Some of the lessons that have stuck with me over the years include:
- Learning to distinguish between needs and wants and making sure that genuine needs take priority over mere wants.
- No matter what the price is, it is not a bargain if you don't really need or want it.
- People who have lots of material possessions are not necessarily any happier than those who do not.
- Take the time to research products in advance to buy more reliable items at reasonable prices (i.e., good values).
To my parents' lessons, I'd add one of my own that I have learned the hard way:
When it comes to certain electronic items (e.g., home audio, computer, appliances), it may be better to buy a quality item known to be reliable the first time rather than gambling on cheap alternatives that may not last.How's that for a relevant consideration on Cyber Monday? On multiple occasions, I have ended up spending more money over time on repairs and replacements when the cheap item breaks than I would have if I had bought a higher quality product first. Sometimes this was unavoidable because I could not afford the higher quality product, but most of the time, it was just a matter of me being cheap.

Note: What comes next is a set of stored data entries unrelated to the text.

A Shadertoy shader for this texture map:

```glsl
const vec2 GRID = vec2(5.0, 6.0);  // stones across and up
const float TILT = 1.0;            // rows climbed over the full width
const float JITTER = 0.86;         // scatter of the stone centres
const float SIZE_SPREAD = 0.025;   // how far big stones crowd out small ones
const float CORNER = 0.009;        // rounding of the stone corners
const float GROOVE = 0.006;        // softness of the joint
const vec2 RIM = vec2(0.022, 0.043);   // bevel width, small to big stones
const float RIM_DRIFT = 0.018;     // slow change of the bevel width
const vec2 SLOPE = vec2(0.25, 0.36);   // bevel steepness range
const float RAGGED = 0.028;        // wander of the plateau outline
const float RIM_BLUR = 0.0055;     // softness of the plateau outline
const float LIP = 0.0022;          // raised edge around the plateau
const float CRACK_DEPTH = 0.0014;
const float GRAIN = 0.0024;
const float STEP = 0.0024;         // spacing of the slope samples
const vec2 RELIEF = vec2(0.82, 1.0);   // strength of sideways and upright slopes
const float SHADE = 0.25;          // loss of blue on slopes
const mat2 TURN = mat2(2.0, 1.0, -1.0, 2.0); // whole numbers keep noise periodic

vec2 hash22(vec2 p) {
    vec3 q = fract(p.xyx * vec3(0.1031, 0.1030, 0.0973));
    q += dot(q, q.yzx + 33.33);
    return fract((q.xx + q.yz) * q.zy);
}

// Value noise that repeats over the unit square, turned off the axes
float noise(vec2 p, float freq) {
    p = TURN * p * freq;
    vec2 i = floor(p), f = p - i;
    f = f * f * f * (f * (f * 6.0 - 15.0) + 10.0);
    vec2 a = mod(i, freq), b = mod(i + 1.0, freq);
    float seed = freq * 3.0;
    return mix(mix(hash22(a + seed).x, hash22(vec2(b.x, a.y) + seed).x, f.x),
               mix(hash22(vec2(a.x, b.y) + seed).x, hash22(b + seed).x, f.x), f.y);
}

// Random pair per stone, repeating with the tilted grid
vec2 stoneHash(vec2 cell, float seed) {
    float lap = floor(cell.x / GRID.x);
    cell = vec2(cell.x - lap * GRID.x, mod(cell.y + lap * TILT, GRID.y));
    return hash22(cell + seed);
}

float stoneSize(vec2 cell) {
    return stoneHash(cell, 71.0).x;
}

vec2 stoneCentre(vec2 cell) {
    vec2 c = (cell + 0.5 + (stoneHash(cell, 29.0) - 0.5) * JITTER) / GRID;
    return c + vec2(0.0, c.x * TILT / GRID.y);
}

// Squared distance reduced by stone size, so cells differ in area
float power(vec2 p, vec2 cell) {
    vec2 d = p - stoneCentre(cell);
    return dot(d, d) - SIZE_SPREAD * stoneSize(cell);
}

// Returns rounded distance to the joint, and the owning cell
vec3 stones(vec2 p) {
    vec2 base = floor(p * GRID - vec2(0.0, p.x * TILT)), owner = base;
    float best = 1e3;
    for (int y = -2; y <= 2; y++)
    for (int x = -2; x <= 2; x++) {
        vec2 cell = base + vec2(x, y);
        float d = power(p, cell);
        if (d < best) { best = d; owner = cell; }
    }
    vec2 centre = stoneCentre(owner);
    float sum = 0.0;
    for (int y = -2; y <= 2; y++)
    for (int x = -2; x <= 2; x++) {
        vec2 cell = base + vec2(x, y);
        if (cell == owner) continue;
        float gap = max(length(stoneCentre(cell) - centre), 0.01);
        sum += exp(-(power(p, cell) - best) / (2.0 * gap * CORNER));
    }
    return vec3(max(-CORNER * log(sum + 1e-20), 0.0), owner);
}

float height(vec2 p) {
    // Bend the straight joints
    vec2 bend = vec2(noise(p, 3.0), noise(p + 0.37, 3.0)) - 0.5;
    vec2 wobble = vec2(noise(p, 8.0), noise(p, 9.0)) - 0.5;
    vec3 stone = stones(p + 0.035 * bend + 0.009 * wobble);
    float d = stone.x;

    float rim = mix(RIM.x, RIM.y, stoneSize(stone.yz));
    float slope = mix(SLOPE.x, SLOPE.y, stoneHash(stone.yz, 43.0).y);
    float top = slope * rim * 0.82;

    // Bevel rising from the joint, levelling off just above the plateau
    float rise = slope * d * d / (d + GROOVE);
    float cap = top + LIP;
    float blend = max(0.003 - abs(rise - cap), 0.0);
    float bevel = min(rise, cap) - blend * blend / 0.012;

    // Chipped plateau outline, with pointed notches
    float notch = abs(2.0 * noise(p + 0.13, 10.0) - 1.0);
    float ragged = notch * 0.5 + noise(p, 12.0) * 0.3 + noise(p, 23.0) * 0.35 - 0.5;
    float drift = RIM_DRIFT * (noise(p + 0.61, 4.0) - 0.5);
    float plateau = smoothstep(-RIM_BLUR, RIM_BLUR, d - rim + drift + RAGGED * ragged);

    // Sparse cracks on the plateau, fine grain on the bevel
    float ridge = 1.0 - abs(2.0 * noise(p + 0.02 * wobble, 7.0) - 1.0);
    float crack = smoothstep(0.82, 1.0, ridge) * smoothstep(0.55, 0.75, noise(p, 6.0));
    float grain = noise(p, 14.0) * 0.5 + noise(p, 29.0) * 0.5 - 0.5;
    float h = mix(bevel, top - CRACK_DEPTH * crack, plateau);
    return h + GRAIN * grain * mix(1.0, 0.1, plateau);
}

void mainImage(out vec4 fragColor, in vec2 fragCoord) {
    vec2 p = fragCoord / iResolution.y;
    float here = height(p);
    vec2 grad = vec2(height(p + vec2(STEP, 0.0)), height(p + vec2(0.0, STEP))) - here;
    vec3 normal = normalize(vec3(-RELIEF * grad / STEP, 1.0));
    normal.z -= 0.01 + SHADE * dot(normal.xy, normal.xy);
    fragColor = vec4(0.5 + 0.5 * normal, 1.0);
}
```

The skills many of us have developed that led us to atheism (i.e., reason, skepticism, critical thinking) have many applications in our daily lives outside of religion. For me, shopping-related decisions is one such application and one that has produced tangible benefits over the years. Skepticism can save you money.